Frankenstein Takes the Cake

Frankenstein Takes the Cake

by Adam Rex

No one ever said it was easy being a monster.

Take Frankenstein, for instance: He just wants to marry his undead bride in peace, but his best man, Dracula, is freaking out about the garlic bread.

In a wickedly funny follow-up to the bestselling Frankenstein Makes a Sandwich, Adam Rex once again proves that monsters are just like you and me.

  • Language: English
  • Category: Childrens
  • Rating: 4.02
  • Pages: 40
  • Publish Date: September 1st 2008 by Harcourt
  • Isbn10: 0152062351
  • Isbn13: 9780152062354

Read the Book "Frankenstein Takes the Cake" Online

The result was not expected: 11-year-old loved the humor, got most of the jokes, appreciated the satire, but frequently bound himself up in grammatical misreadings and inattention to requisite punctuation. Meanwhile, my 8-year-old was zoned out and bored, the humor so out of bounds from his own experience, and locked out by rather sophisticated grammar gymnastics.

Ipso facto: I like Frankenstein Takes the Cake. Maybe I like other things about the book too. And theres always the off chance that what I really like about is that its a picture book/poetry sequel that takes cool monsters and makes them loveable. Poems about monsters, a weird variety of artistic styles, and quickfire punches of humor along the way. Rex probably could have copied the format of his first book poem for poem and nobody would have blinked an eye. Other poems in the book discuss varied topics as the Headless Horsemans dilapidated head, the dangers of answering your door the day after Halloween, and alien spam. Then publication page isnt much help in listing them since all its says is, The illustrations in this book were done in pencil, charcoal, oils, and, in many cases, in Photoshop with a Wacom tablet. Theres a fellow straight out of an Egyptian painting, gorgeous Japanese inspired inked images, some graphite (I think), and a comic strip that is perhaps the best paean to Charles Schultz Ive seen in a long time. One of the advantages of having a versatile artist like Mr. Rex take a book like this in hand is that you can sometimes see the same character rendered in a variety of different styles. Frankenstein and the Headless Horseman are good examples of this (though Dracula gets the serious face time here that he lacked in the last title). Old favorite characters from the first book that didnt end up with their own poems appear in the group scenes during the wedding. If there is something to criticize about the book, it would have to be the poems themselves. Lines like But the poem Poe composes poses problems, cause he knows his / line on roses being roses has been written once before. If you arent swayed by the books backflap A Haiku about Adam Rex which reads, He knows Frankensteins / the doctor, not the monster. When I reviewed the first Frankenstein book, I pouted over Rexs overt use of random celebrities and pop culture. I was talking with a colleague about the first Frankenstein book the other day, and she happened to mention that the problem with the book is that libraries like to shelve it in the poetry section and not with the picture books.

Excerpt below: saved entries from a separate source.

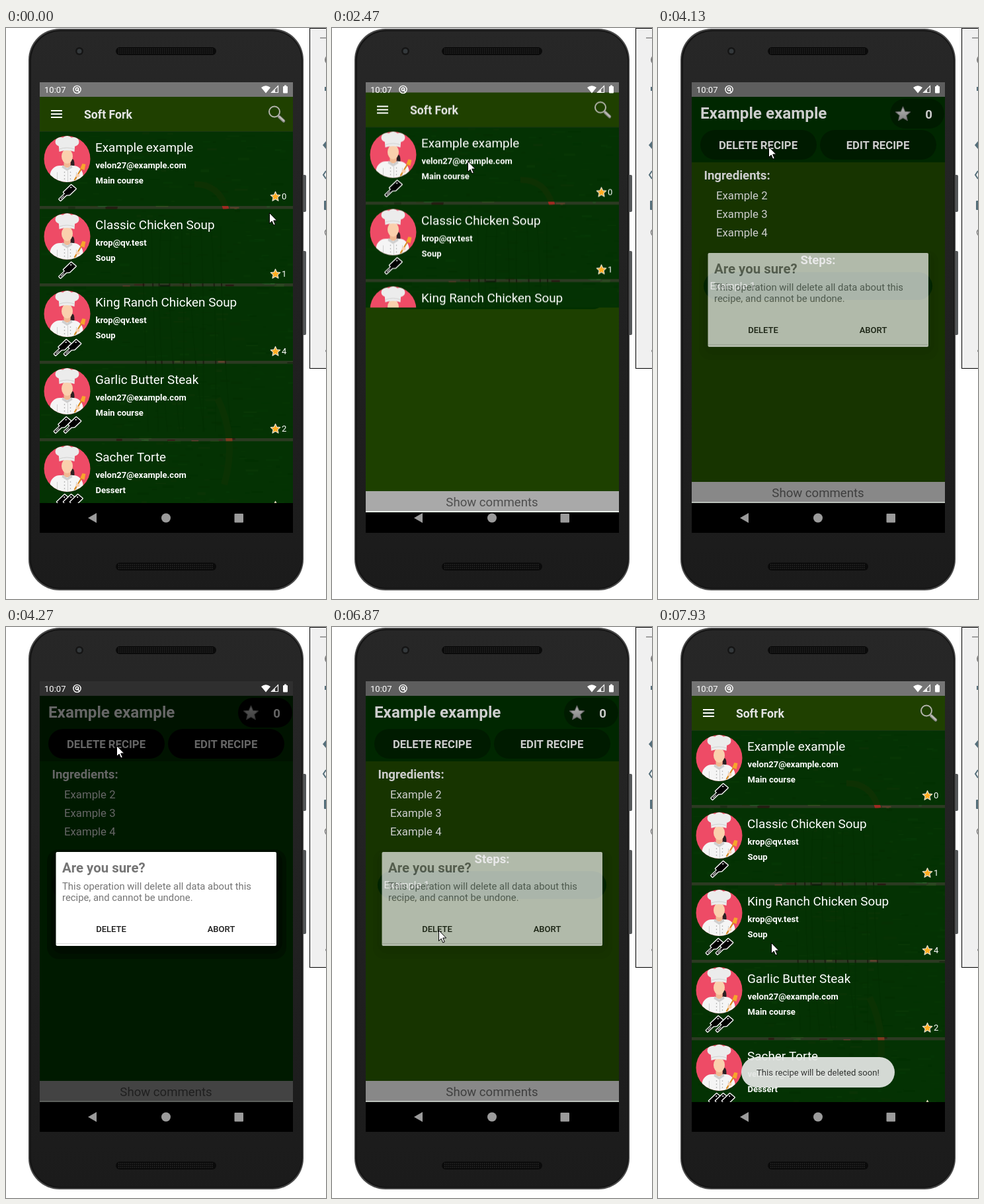
These frames come from a looping animation (484 px wide and 863 px high, 8000 ms). An HTML page with a canvas:

```html
<!DOCTYPE html>
<html lang="en">
<head>
<meta charset="utf-8">
<title>Recipe app</title>
<style>
html, body { margin: 0; width: 484px; height: 863px; overflow: hidden; background: #fff; }
canvas { display: block; }
</style>
</head>
<body>
<canvas id="stage" width="484" height="863"></canvas>
<script>
const W = 484, H = 863, LOOP = 8000, TICK = 200 / 3;
const LEFT = 51, TOP = 82, WIDE = 383, TALL = 681;
const stage = document.getElementById('stage').getContext('2d');
let c = stage;

// ---------- helpers ----------
function box(x, y, w, h, fill) { c.fillStyle = fill; c.fillRect(x, y, w, h); }

const bar = (y, h, fill) => box(LEFT, y, WIDE, h, fill);

function round(x, y, w, h, r, fill) {
  c.beginPath();
  c.roundRect(x, y, w, h, r);
  c.fillStyle = fill;
  c.fill();
}

function oval(x, y, rx, ry, fill) {
  c.beginPath();
  c.ellipse(x, y, rx, ry, 0, 0, 7);
  c.fillStyle = fill;
  c.fill();
}

function ring(x, y, r, width, color) {
  c.beginPath();
  c.arc(x, y, r, 0, 7);
  c.lineWidth = width;
  c.strokeStyle = color;
  c.stroke();
}

function shape(points, fill, stroke, width = 1) {
  const path = new Path2D('M' + points + 'Z');
  if (stroke) { c.strokeStyle = stroke; c.lineWidth = width; c.stroke(path); }
  if (fill) { c.fillStyle = fill; c.fill(path); }
}

function line(points, color, width = 1) {
  c.strokeStyle = color;
  c.lineWidth = width;
  c.stroke(new Path2D('M' + points));
}

function text(str, x, y, size, color = '#fff', weight = 400, align = 'left') {
  c.font = `${weight} ${size}px Roboto, sans-serif`;
  c.textAlign = align;
  c.fillStyle = color;
  c.fillText(str, x, y);
}

function star(x, y, r, fill, edge) {
  c.beginPath();
  for (let i = 0; i < 10; i++) {
    const a = i * Math.PI / 5 - Math.PI / 2, d = i % 2 ? r * 0.47 : r;
    c.lineTo(x + d * Math.cos(a), y + d * Math.sin(a));
  }
  c.closePath();
  c.fillStyle = fill;
  c.fill();
  c.lineWidth = 1.2;
  c.lineJoin = 'round';
  c.strokeStyle = edge;
  c.stroke();
}

function fade(y0, y1, from, to) {
  const g = c.createLinearGradient(0, y0, 0, y1);
  g.addColorStop(0, from);
  g.addColorStop(1, to);
  return g;
}

function random(seed) {
  return () => (seed = (seed * 16807) % 2147483647) / 2147483647;
}

function layer(draw) {
  const el = document.createElement('canvas');
  el.width = W;
  el.height = H;
  c = el.getContext('2d');
  draw();
  c = stage;
  return el;
}

const ramp = (t, from, to) => Math.min(1, Math.max(0, (t - from) / (to - from)));
const smooth = p => p * p * (3 - 2 * p);

// ---------- device ----------
function speaker(y) {
  round(166, y - 6, 152, 12, 6, '#0b0b0b');
  for (let i = 0; i < 144; i++)
    box(170 + (i % 48) * 3, y - 4 + Math.floor(i / 48) * 3, 1.5, 1.5, '#2b2b2b');
}

function device() {
  box(0, 0, W, H, '#fff');
  round(446, 222, 8, 56, 2, '#55585a');
  round(446, 337, 8, 127, 2, '#55585a');
  round(34, 1, 416, 849, 47, '#4a4a4a');
  round(35.5, 3, 413, 845, 46, '#141414');
  round(38, 5, 409, 841, 44, fade(0, 850, '#272727', '#1b1b1b'));
  oval(111, 35, 6, 6, '#151515');
  oval(111, 35, 3.5, 3.5, '#34393c');
  speaker(35);
  speaker(814);

  // emulator side panel
  box(459, 0, 25, 515, '#000');
  box(460, 1, 24, 513, '#f0f0f0');
  const ink = '#546e7a', dim = '#7c7c7c';
  box(475, 14, 9, 2, '#a0a0a0');
  ring(490, 48, 7, 2, dim);
  box(482, 89, 2, 6, ink);
  shape('484,171 479,177 484,183', ink);
  line('484,216 480,222 484,228', ink, 2);
  round(481, 261, 6, 14, 1, ink);
  ring(488, 309, 5.5, 1.5, dim);
  oval(485, 488, 2, 2, dim);
}

function icons() {
  text('10:07', 58, 98, 13.04);
  ring(107.5, 93, 5.6, 1.4, '#fff');
  ring(107.5, 92.5, 2.2, 1.4, '#fff');
  line('108,93 111,97', '#fff', 1.4);
  shape('393,98.5 386,90 Q393,84.5 400,90', '#fff');
  shape('411.5,87.5 v10 h-10', null, '#fff', 1.1);
  shape('407,93 v5 h-5', '#fff');
  round(419, 88, 7, 10.5, 1, '#fff');
  box(421, 86.5, 3, 2, '#fff');

  const grey = '#9b9b9b';
  shape('124,740.5 l13,-7.5 v15', grey);
  oval(242, 740.5, 7, 7, grey);
  round(345.5, 734, 13.5, 13.5, 1, grey);
}

function bars() {
  bar(TOP, 22, '#757575');
  bar(718, 45, '#000');
}

// ---------- recipe list ----------
function photo() {
  const rnd = random(77);
  bar(156, 562, '#2c3a22');
  for (let i = 0; i < 700; i++) {
    const x = LEFT + rnd() * WIDE, warm = x > 150 && x < 350 && rnd() < 0.6;
    const hue = warm ? 8 + rnd() * 22 : 80 + rnd() * 40;
    box(x, 156 + rnd() * 562, 4 + rnd() * 16, 1 + rnd() * 3, `hsl(${hue} 35% ${8 + rnd() * 24}%)`);
  }
  for (let i = 0; i < 9; i++)
    line(`${205 + i * 15},300 q${rnd() * 24 - 12},120 ${rnd() * 20},310`, 'rgba(20,12,8,.6)', 2);
  line('285,236 q38,0 48,38', '#a02a22', 9);
  line('320,560 q30,60 10,130', '#7c3a20', 10);
}

// Drawn around the centre of a 70px disc
function chef(y) {
  const white = '#f5f5f5', shade = '#cfcfcf', skin = '#fad0ad';
  c.save();
  c.translate(92.5, y);
  c.beginPath();
  c.arc(0, 0, 35, 0, 7);
  c.fillStyle = '#ee4b66';
  c.fill();
  c.clip();
  oval(8, 8, 3, 8, '#2c2022');
  round(-26, 10, 50, 40, 15, white);
  round(-5, 0, 10, 13, 4, '#f0b993');
  oval(0, -4, 8.5, 11, skin);
  shape('-7,9 L0,14 7,9 8,13 0,18 -8,13', shade);
  line('-15,20 v16 M14,20 v16 M1,18 v18', shade);
  for (let i = 0; i < 6; i++) oval(i % 2 ? 5 : -4, 20 + (i >> 1) * 5, 0.8, 0.8, '#999');
  for (let i = 0; i < 3; i++) oval(i * 10 - 10, -26 - (i % 2) * 2, 8, 7, '#ececec');
  shape('-13,-24 h25 l-1,13 q-11,-4 -23,0', '#ececec');
  line('-12,-15 q12,-4 23,0', shade);
  line('11,32 l11,-18', '#d98a1e', 2.2);
  shape('20,14 l3,-7 5,1 -2,9', '#f6a62c');
  oval(16, 25, 3, 2.6, skin);
  c.restore();
}

function cleaver(x, y) {
  const blade = '-15,-1 h12 v-3 h16 l1,9 h-13 l-4,-3 h-12';
  c.save();
  c.translate(x, y);
  c.rotate(-0.76);
  c.lineJoin = 'round';
  shape(blade, '#000', '#fff', 2.6);
  line('-13,.5 h7', '#fff');
  oval(10, -1.5, 1, 1, '#fff');
  c.restore();
}

const MAIL_A = 'velon27@example.com', MAIL_B = 'krop@qv.test';
const recipes = [
  ['Example example', MAIL_A, 'Main course', 1, 0],
  ['Classic Chicken Soup', MAIL_B, 'Soup', 1, 1],
  ['King Ranch Chicken Soup', MAIL_B, 'Soup', 2, 4],
  ['Garlic Butter Steak', MAIL_A, 'Main course', 2, 2],
  ['Sacher Torte', MAIL_A, 'Dessert', 3, 3]
];

function list() {
  photo();
  recipes.forEach(([name, mail, kind, level, stars], i) => {
    const y = i * 117;
    bar(156.5 + y, 112.5, 'rgba(0,50,0,.91)');
    chef(198 + y);
    text(name, 135, 186.5 + y, 18.9);
    text(mail, 135.5, 211.5 + y, 13.04, '#fff', 700);
    text(kind, 135.5, 235 + y, 13.04, '#fff', 700);
    const gap = level === 2 ? 15 : 10;
    for (let k = 0; k < level; k++) cleaver(92 + (k - (level - 1) / 2) * gap, 249 + y);
    star(407.5, 255 + y, 7.6, '#ffad1f', '#e8e0d0');
    text(stars, 417, 259 + y, 13.04);
  });
  bar(104, 52, '#1f4000');
  for (let i = 0; i < 3; i++) box(68, 124 + i * 5, 17, 2, '#fff');
  text('Soft Fork', 118, 137, 17.7, '#e4e4e4', 700);
  c.lineCap = 'round';
  line('413,134 l7,6.5', '#8c8c8c', 4.5);
  line('413.5,134 l6.5,6', '#c4c4b8', 2);
  ring(406, 126.5, 8, 2, '#b4b4ac');
  bars();
}

// ---------- recipe details ----------
function details(body, chip) {
  bar(104, 99, '#003000');
  bar(203, 483, body);
  round(351, 107, 82, 45, 22.5, chip);
  star(370.5, 130.5, 11.5, fade(118, 142, '#e2e2e2', '#9c9c9c'), '#777');
  text('Example example', 64, 137, 24.2, '#fff', 700);
  text('0', 409.5, 136.5, 18.63, '#fff', 700, 'center');
  ['DELETE RECIPE', 'EDIT RECIPE'].forEach((label, i) => {
    round(64 + i * 181, 154, 176, 45, 22.5, chip);
    text(label, 151.5 + i * 181, 183, 16.76, '#fff', 700, 'center');
  });
  text('Ingredients:', 69.5, 228.5, 18.63, '#fff', 700);
  for (let i = 0; i < 3; i++) text('Example ' + (i + 2), 88, 259 + i * 28, 16.76);
  text('Steps:', 242, 356.5, 18.63, '#fff', 700, 'center');
  round(69, 369, 346, 42, 21, '#003000');
  text('Example 1', 78.5, 395, 14.9);
  bar(686, 32, '#a9a9a9');
  bar(716, 2, '#e8f0e8');
  text('Show comments', 242, 708.5, 18.63, '#4e4e4e', 400, 'center');
  bars();
}

function dialog() {
  const grey = '#757575';
  round(75.5, 340, 333.5, 142, 2, '#fff');
  box(76, 478, 332, 1, '#dcdcdc');
  text('Are you sure?', 85, 371, 20.4, grey, 700);
  text('This operation will delete all data about this', 85, 396.5, 14.85, grey);
  text('recipe, and cannot be undone.', 85, 414, 14.85, grey);
  text('DELETE', 159, 460.5, 13.04, '#1c1c1c', 500, 'center');
  text('ABORT', 325.5, 460.5, 13.04, '#1c1c1c', 500, 'center');
}

function toast() {
  round(126, 650, 232, 46, 23, '#e4e6e4');
  text('This recipe will be deleted soon!', 149, 678, 13.1, '#333');
}

function cursor([x, y]) {
  c.save();
  c.translate(Math.round(x) + 0.5, Math.round(y) + 0.5);
  c.lineJoin = 'miter';
  const arrow = '0,0 v16 l3.7,-3.5 2.6,6 2.5,-1 -2.6,-6 h5';
  shape(arrow, '#fff');
  shape(arrow, null, '#000');
  c.restore();
}

const base = layer(device), iconView = layer(icons), listView = layer(list);
const detailView = layer(() => details('#1d4000', '#002200'));
const shadedView = layer(() => details('#004000', '#000'));
const dialogView = layer(dialog), toastView = layer(toast);

// ---------- timeline ----------
// Moves: start, end, x, y and an optional bend point
const moves = [
  [133, 267, 383, 280],
  [533, 1400, 205, 203],
  [3067, 3600, 167, 179, 195, 262],
  [4933, 5800, 138, 489, 13, 316],
  [5800, 6067, 161, 453],
  [6800, 7133, 161, 477],
  [7400, 7600, 169, 477],
  [7867, 7933, 171, 477]
];

function pointer(t) {
  let x = 398, y = 279;
  for (const [from, to, ex, ey, bx = (x + ex) / 2, by = (y + ey) / 2] of moves) {
    if (t < from) break;
    const p = ramp(t, from, to);
    const bend = (a, b, e) => (1 - p) ** 2 * a + 2 * p * (1 - p) * b + p * p * e;
    [x, y] = [bend(x, bx, ex), bend(y, by, ey)];
  }
  return [x, t > 1433 && t < 2967 ? y - 2 : y];
}

// How far the details page is open: quick rise, smooth fall
function opened(t) {
  if (t < 2433) return 0;
  const rise = t < 2800 ? 1 - 0.5 * 0.45 ** ((t - 2467) / TICK) : 1;
  return rise * (1 - smooth(ramp(t, 7267, 7600)));
}

function put(view, alpha = 1, dy = 0) {
  c.globalAlpha = alpha;
  c.drawImage(view, 0, dy);
  c.globalAlpha = 1;
}

function clip(top) {
  c.save();
  c.beginPath();
  c.rect(LEFT, top, WIDE, TOP + TALL - top);
  c.clip();
}

function render(t) {
  const page = opened(t);
  const modal = ramp(t, 4000, 4267) - ramp(t, 6733, 7000);
  const dim = 0.6 * modal ** 1.6, card = 1 - (1 - modal) ** 1.6;

  put(base);
  clip(TOP);
  bar(TOP, TALL, '#000');
  put(listView, 1, -13 * page);
  if (page > 0) {
    clip(TOP + TALL * (1 - page));
    put(modal > 0.9 ? shadedView : detailView, 1, Math.round(28 * (1 - page)));
    c.restore();
  }
  bar(TOP, 636, `rgba(0,0,0,${dim})`);
  for (let i = 0; i < 2; i++)
    round(62 + i * 6, 336 + i * 2, 362 - i * 12, 166 - i * 10, 18, `rgba(0,0,0,${dim * modal / 2})`);
  c.restore();

  put(iconView);
  put(dialogView, card);
  put(toastView, 0.93 * ramp(t, 7133, 7367));
  cursor(pointer(t));
}

let last = -1;
function loop(now) {
  const tick = Math.floor((now % LOOP + 5) / TICK) % 120;
  if (tick !== last) {
    last = tick;
    render(Math.round(tick * TICK));
  }
  requestAnimationFrame(loop);
}
render(0);
requestAnimationFrame(loop);
</script>
</body>
</html>
```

The opening pages feature a fun interactive comic in which the reader is at first mistaken of identity, and after the confusion is cleared, they get the closer look they need andI wont spoil it for you. But it is a brilliant opening because it reminds fans and introduces the new readers to Rexs excellent sense of humor and comedic timingwhich he confirms, just in case, by following the comic with a letter from the author.

The only reason I'm giving it four stars instead of five is that I think the book is hard to market. My ten year old is pretty savvy and witty and artsy, but even she didn't fully appreciate the humor in it.

Still a fun read for any time of the year but definitely has a Halloween focused theme...vampires, witches, headless horseman and so on.

Like some other reviewers, I do question if this material would appeal to kids as much as it does to me, but as I am generally a selfish knave, such thoughts will not cause me to delete stars from my rating.

Can't wait to read his other books.

I'll pull it out again when my son studies "The Raven" at an age when he gets it better.

He took a lot of art classes as a kid, trying to learn to draw better, and started painting when he was 11. Adam is nearsighted, bad at all sports, learning to play the theremin, and usually in need of a shave.